__Your goal__. Start to finish, print the data below exactly, without the images.

__Data excerpts__.
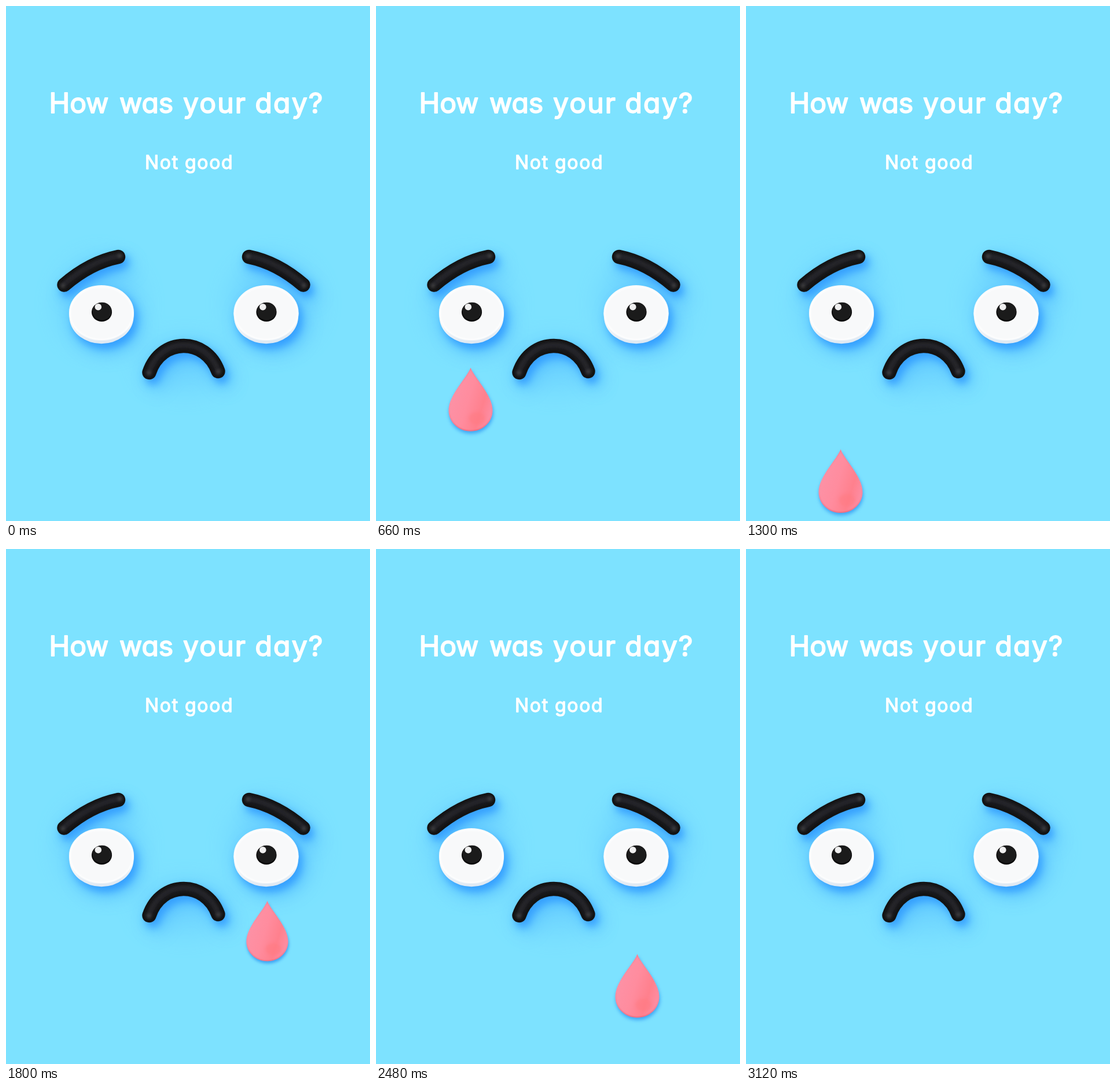
Recreate the animation shown at these times as an HTML page. Size 629 px wide and 891 px high, loop 3.48 s.

```html
<!DOCTYPE html>
<html lang="en">
<head>
<meta charset="utf-8">
<title>How was your day?</title>
<style>
  html, body { margin: 0; width: 100%; height: 100%; overflow: hidden; background: #7de2ff; }
  svg { display: block; width: 100%; height: 100%; }
  text {
    font-family: Inter, "Open Sans", sans-serif; font-weight: 400;
    font-feature-settings: "cv11"; /* single-storey a */
    fill: #fff; stroke: #fff; stroke-linejoin: round;
  }
  .title { font-size: 48px; stroke-width: 1.9px; }
  .answer { font-size: 32px; stroke-width: 1.3px; letter-spacing: 1.7px; }
  .wide { letter-spacing: 2.2px; }
  .raised { filter: drop-shadow(6px 9px 7px rgba(38, 145, 255, .72)) drop-shadow(7px 10px 13px rgba(48, 155, 255, .38)); }
  .tear { filter: drop-shadow(1.5px 4.5px 3px rgba(36, 140, 240, .72)); }
  .tube { fill: none; stroke-linecap: round; }
</style>
</head>
<body>
<svg viewBox="0 0 629 891" preserveAspectRatio="none">
  <defs>
    <filter id="soft" x="-50%" y="-80%" width="200%" height="260%"><feGaussianBlur stdDeviation="2.4"/></filter>
    <filter id="haze" x="-60%" y="-60%" width="220%" height="220%"><feGaussianBlur stdDeviation="20"/></filter>
    <filter id="fine" x="-30%" y="-30%" width="160%" height="160%"><feGaussianBlur stdDeviation="1.2"/></filter>
    <linearGradient id="side" x1="0" y1="0" x2=".25" y2="1">
      <stop offset=".5" stop-color="#f3f5f7"/>
      <stop offset="1" stop-color="#dfe9f3"/>
    </linearGradient>
    <linearGradient id="pink" x1="0" y1=".3" x2="1" y2=".75">
      <stop offset="0" stop-color="#fc93a8"/>
      <stop offset=".45" stop-color="#ff8c9e"/>
      <stop offset=".75" stop-color="#ff808d"/>
      <stop offset="1" stop-color="#fd8fa6"/>
    </linearGradient>
    <linearGradient id="rim" x1="0" y1="0" x2="0" y2="1">
      <stop offset="0" stop-color="#e8667c" stop-opacity=".4"/>
      <stop offset=".5" stop-color="#f39ab2" stop-opacity=".4"/>
      <stop offset="1" stop-color="#d9536c" stop-opacity=".8"/>
    </linearGradient>
    <path id="drop" d="M0-55C6-38 38-8 38 19C38 39 21 55 0 55S-38 39-38 19C-38-8-6-38 0-55Z"/>
    <clipPath id="dropClip"><use href="#drop"/></clipPath>
    <g id="eye">
      <g class="raised">
        <path d="M-56 0C-56 4-55.5 9-55 13A55.5 47 0 0 0 55 13C55.5 9 56 4 56 0Z" fill="url(#side)"/>
        <ellipse rx="56" ry="47.5" fill="#f8f9fa"/>
      </g>
      <ellipse rx="54" ry="45.5" cy="1" fill="none" stroke="#fff" stroke-width="2" filter="url(#fine)"/>
      <ellipse cx=".5" cy="-1" rx="17.6" ry="16.5" fill="#0a0a0a"/>
      <ellipse cx="1" cy="-2.5" rx="16.6" ry="15.2" fill="#1b1b1b"/>
      <circle cx="-5.7" cy="-9.8" r="5.8" fill="#efefef"/>
    </g>
    <g id="tear">
      <use href="#drop" fill="url(#pink)"/>
      <g clip-path="url(#dropClip)">
        <ellipse cx="11" cy="33" rx="14" ry="11" fill="#ff7980" opacity=".5" filter="url(#soft)"/>
        <use href="#drop" fill="none" stroke="url(#rim)" stroke-width="2" filter="url(#fine)"/>
      </g>
    </g>
  </defs>

  <rect width="629" height="891" fill="#7de2ff"/>
  <g fill="#62c9ff" filter="url(#haze)" opacity=".45">
    <ellipse cx="162" cy="515" rx="72" ry="80"/>
    <ellipse cx="462" cy="515" rx="77" ry="80"/>
    <ellipse cx="310" cy="622" rx="78" ry="45"/>
  </g>

  <text class="title" y="184.5"><tspan x="74.5">How</tspan> <tspan x="196">was</tspan> <tspan class="wide" x="306">your</tspan> <tspan class="wide" x="430.5">day?</tspan></text>
  <text class="answer" y="281.5"><tspan x="240">Not</tspan> <tspan x="309">good</tspan></text>

  <g id="tubes"></g>
  <use href="#eye" x="165" y="530.5"/>
  <use href="#eye" x="449.5" y="530.5"/>
  <g class="tear" id="leftTear"><use href="#tear"/></g>
  <g class="tear" id="rightTear"><use href="#tear"/></g>
</svg>
<script>
const LOOP = 3480, STEP = 20;
const GROW = 470, FALL_AT = 450, GONE = 1680;
const tears = [
  { node: document.getElementById("leftTear"), x: 163.5, start: 0 },
  { node: document.getElementById("rightTear"), x: 451.5, start: 1433 },
];

// A glossy tube: shadowed body, soft shine and a small glint at each end.
function tube(d, glints) {
  const shine = (color, width, shift) =>
    `<path class="tube" d="${d}" stroke="${color}" stroke-width="${width}" transform="translate(0 ${shift})" filter="url(#soft)"/>`;
  const spots = glints.map(([x, y]) =>
    `<circle cx="${x}" cy="${y}" r="4" fill="#555" opacity=".6" filter="url(#soft)"/>`).join("");
  return `<g class="raised"><path class="tube" d="${d}" stroke="#141414" stroke-width="24.5"/></g>`
    + shine("#1f1f20", 13, -1) + shine("#2c2c2d", 4, -2) + spots;
}

document.getElementById("tubes").innerHTML =
  tube("M100.5 482.5Q145 444 194 434", [[98, 484], [197, 432]]) +
  tube("M420 434Q469 444 513.5 482.5", [[418, 433], [515, 484]]) +
  tube("M247.5 634C268 573 345 573 366.5 632", [[247, 635], [367, 633]]);

function draw(time) {
  for (const { node, x, start } of tears) {
    const age = time - start;
    const visible = age > 0 && age < GONE;
    node.setAttribute("visibility", visible ? "visible" : "hidden");
    if (!visible) continue;
    const scale = 1 - (1 - Math.min(age / GROW, 1)) ** 2;
    const fall = (0.0348 * Math.max(age - FALL_AT, 0)) ** 1.5;
    node.setAttribute("transform", `translate(${x} ${661 + fall}) scale(${scale})`);
  }
}

const begin = performance.now();
function tick() {
  const time = (performance.now() - begin) % LOOP;
  draw(Math.floor(time / STEP) * STEP);
  requestAnimationFrame(tick);
}
tick();
</script>
</body>
</html>
```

__Exercise output__.
Recreate the animation shown at these times as an HTML page. Size 629 px wide and 891 px high, loop 3.48 s.

```html
<!DOCTYPE html>
<html lang="en">
<head>
<meta charset="utf-8">
<title>How was your day?</title>
<style>
  html, body { margin: 0; width: 100%; height: 100%; overflow: hidden; background: #7de2ff; }
  svg { display: block; width: 100%; height: 100%; }
  text {
    font-family: Inter, "Open Sans", sans-serif; font-weight: 400;
    font-feature-settings: "cv11"; /* single-storey a */
    fill: #fff; stroke: #fff; stroke-linejoin: round;
  }
  .title { font-size: 48px; stroke-width: 1.9px; }
  .answer { font-size: 32px; stroke-width: 1.3px; letter-spacing: 1.7px; }
  .wide { letter-spacing: 2.2px; }
  .raised { filter: drop-shadow(6px 9px 7px rgba(38, 145, 255, .72)) drop-shadow(7px 10px 13px rgba(48, 155, 255, .38)); }
  .tear { filter: drop-shadow(1.5px 4.5px 3px rgba(36, 140, 240, .72)); }
  .tube { fill: none; stroke-linecap: round; }
</style>
</head>
<body>
<svg viewBox="0 0 629 891" preserveAspectRatio="none">
  <defs>
    <filter id="soft" x="-50%" y="-80%" width="200%" height="260%"><feGaussianBlur stdDeviation="2.4"/></filter>
    <filter id="haze" x="-60%" y="-60%" width="220%" height="220%"><feGaussianBlur stdDeviation="20"/></filter>
    <filter id="fine" x="-30%" y="-30%" width="160%" height="160%"><feGaussianBlur stdDeviation="1.2"/></filter>
    <linearGradient id="side" x1="0" y1="0" x2=".25" y2="1">
      <stop offset=".5" stop-color="#f3f5f7"/>
      <stop offset="1" stop-color="#dfe9f3"/>
    </linearGradient>
    <linearGradient id="pink" x1="0" y1=".3" x2="1" y2=".75">
      <stop offset="0" stop-color="#fc93a8"/>
      <stop offset=".45" stop-color="#ff8c9e"/>
      <stop offset=".75" stop-color="#ff808d"/>
      <stop offset="1" stop-color="#fd8fa6"/>
    </linearGradient>
    <linearGradient id="rim" x1="0" y1="0" x2="0" y2="1">
      <stop offset="0" stop-color="#e8667c" stop-opacity=".4"/>
      <stop offset=".5" stop-color="#f39ab2" stop-opacity=".4"/>
      <stop offset="1" stop-color="#d9536c" stop-opacity=".8"/>
    </linearGradient>
    <path id="drop" d="M0-55C6-38 38-8 38 19C38 39 21 55 0 55S-38 39-38 19C-38-8-6-38 0-55Z"/>
    <clipPath id="dropClip"><use href="#drop"/></clipPath>
    <g id="eye">
      <g class="raised">
        <path d="M-56 0C-56 4-55.5 9-55 13A55.5 47 0 0 0 55 13C55.5 9 56 4 56 0Z" fill="url(#side)"/>
        <ellipse rx="56" ry="47.5" fill="#f8f9fa"/>
      </g>
      <ellipse rx="54" ry="45.5" cy="1" fill="none" stroke="#fff" stroke-width="2" filter="url(#fine)"/>
      <ellipse cx=".5" cy="-1" rx="17.6" ry="16.5" fill="#0a0a0a"/>
      <ellipse cx="1" cy="-2.5" rx="16.6" ry="15.2" fill="#1b1b1b"/>
      <circle cx="-5.7" cy="-9.8" r="5.8" fill="#efefef"/>
    </g>
    <g id="tear">
      <use href="#drop" fill="url(#pink)"/>
      <g clip-path="url(#dropClip)">
        <ellipse cx="11" cy="33" rx="14" ry="11" fill="#ff7980" opacity=".5" filter="url(#soft)"/>
        <use href="#drop" fill="none" stroke="url(#rim)" stroke-width="2" filter="url(#fine)"/>
      </g>
    </g>
  </defs>

  <rect width="629" height="891" fill="#7de2ff"/>
  <g fill="#62c9ff" filter="url(#haze)" opacity=".45">
    <ellipse cx="162" cy="515" rx="72" ry="80"/>
    <ellipse cx="462" cy="515" rx="77" ry="80"/>
    <ellipse cx="310" cy="622" rx="78" ry="45"/>
  </g>

  <text class="title" y="184.5"><tspan x="74.5">How</tspan> <tspan x="196">was</tspan> <tspan class="wide" x="306">your</tspan> <tspan class="wide" x="430.5">day?</tspan></text>
  <text class="answer" y="281.5"><tspan x="240">Not</tspan> <tspan x="309">good</tspan></text>

  <g id="tubes"></g>
  <use href="#eye" x="165" y="530.5"/>
  <use href="#eye" x="449.5" y="530.5"/>
  <g class="tear" id="leftTear"><use href="#tear"/></g>
  <g class="tear" id="rightTear"><use href="#tear"/></g>
</svg>
<script>
const LOOP = 3480, STEP = 20;
const GROW = 470, FALL_AT = 450, GONE = 1680;
const tears = [
  { node: document.getElementById("leftTear"), x: 163.5, start: 0 },
  { node: document.getElementById("rightTear"), x: 451.5, start: 1433 },
];

// A glossy tube: shadowed body, soft shine and a small glint at each end.
function tube(d, glints) {
  const shine = (color, width, shift) =>
    `<path class="tube" d="${d}" stroke="${color}" stroke-width="${width}" transform="translate(0 ${shift})" filter="url(#soft)"/>`;
  const spots = glints.map(([x, y]) =>
    `<circle cx="${x}" cy="${y}" r="4" fill="#555" opacity=".6" filter="url(#soft)"/>`).join("");
  return `<g class="raised"><path class="tube" d="${d}" stroke="#141414" stroke-width="24.5"/></g>`
    + shine("#1f1f20", 13, -1) + shine("#2c2c2d", 4, -2) + spots;
}

document.getElementById("tubes").innerHTML =
  tube("M100.5 482.5Q145 444 194 434", [[98, 484], [197, 432]]) +
  tube("M420 434Q469 444 513.5 482.5", [[418, 433], [515, 484]]) +
  tube("M247.5 634C268 573 345 573 366.5 632", [[247, 635], [367, 633]]);

function draw(time) {
  for (const { node, x, start } of tears) {
    const age = time - start;
    const visible = age > 0 && age < GONE;
    node.setAttribute("visibility", visible ? "visible" : "hidden");
    if (!visible) continue;
    const scale = 1 - (1 - Math.min(age / GROW, 1)) ** 2;
    const fall = (0.0348 * Math.max(age - FALL_AT, 0)) ** 1.5;
    node.setAttribute("transform", `translate(${x} ${661 + fall}) scale(${scale})`);
  }
}

const begin = performance.now();
function tick() {
  const time = (performance.now() - begin) % LOOP;
  draw(Math.floor(time / STEP) * STEP);
  requestAnimationFrame(tick);
}
tick();
</script>
</body>
</html>
```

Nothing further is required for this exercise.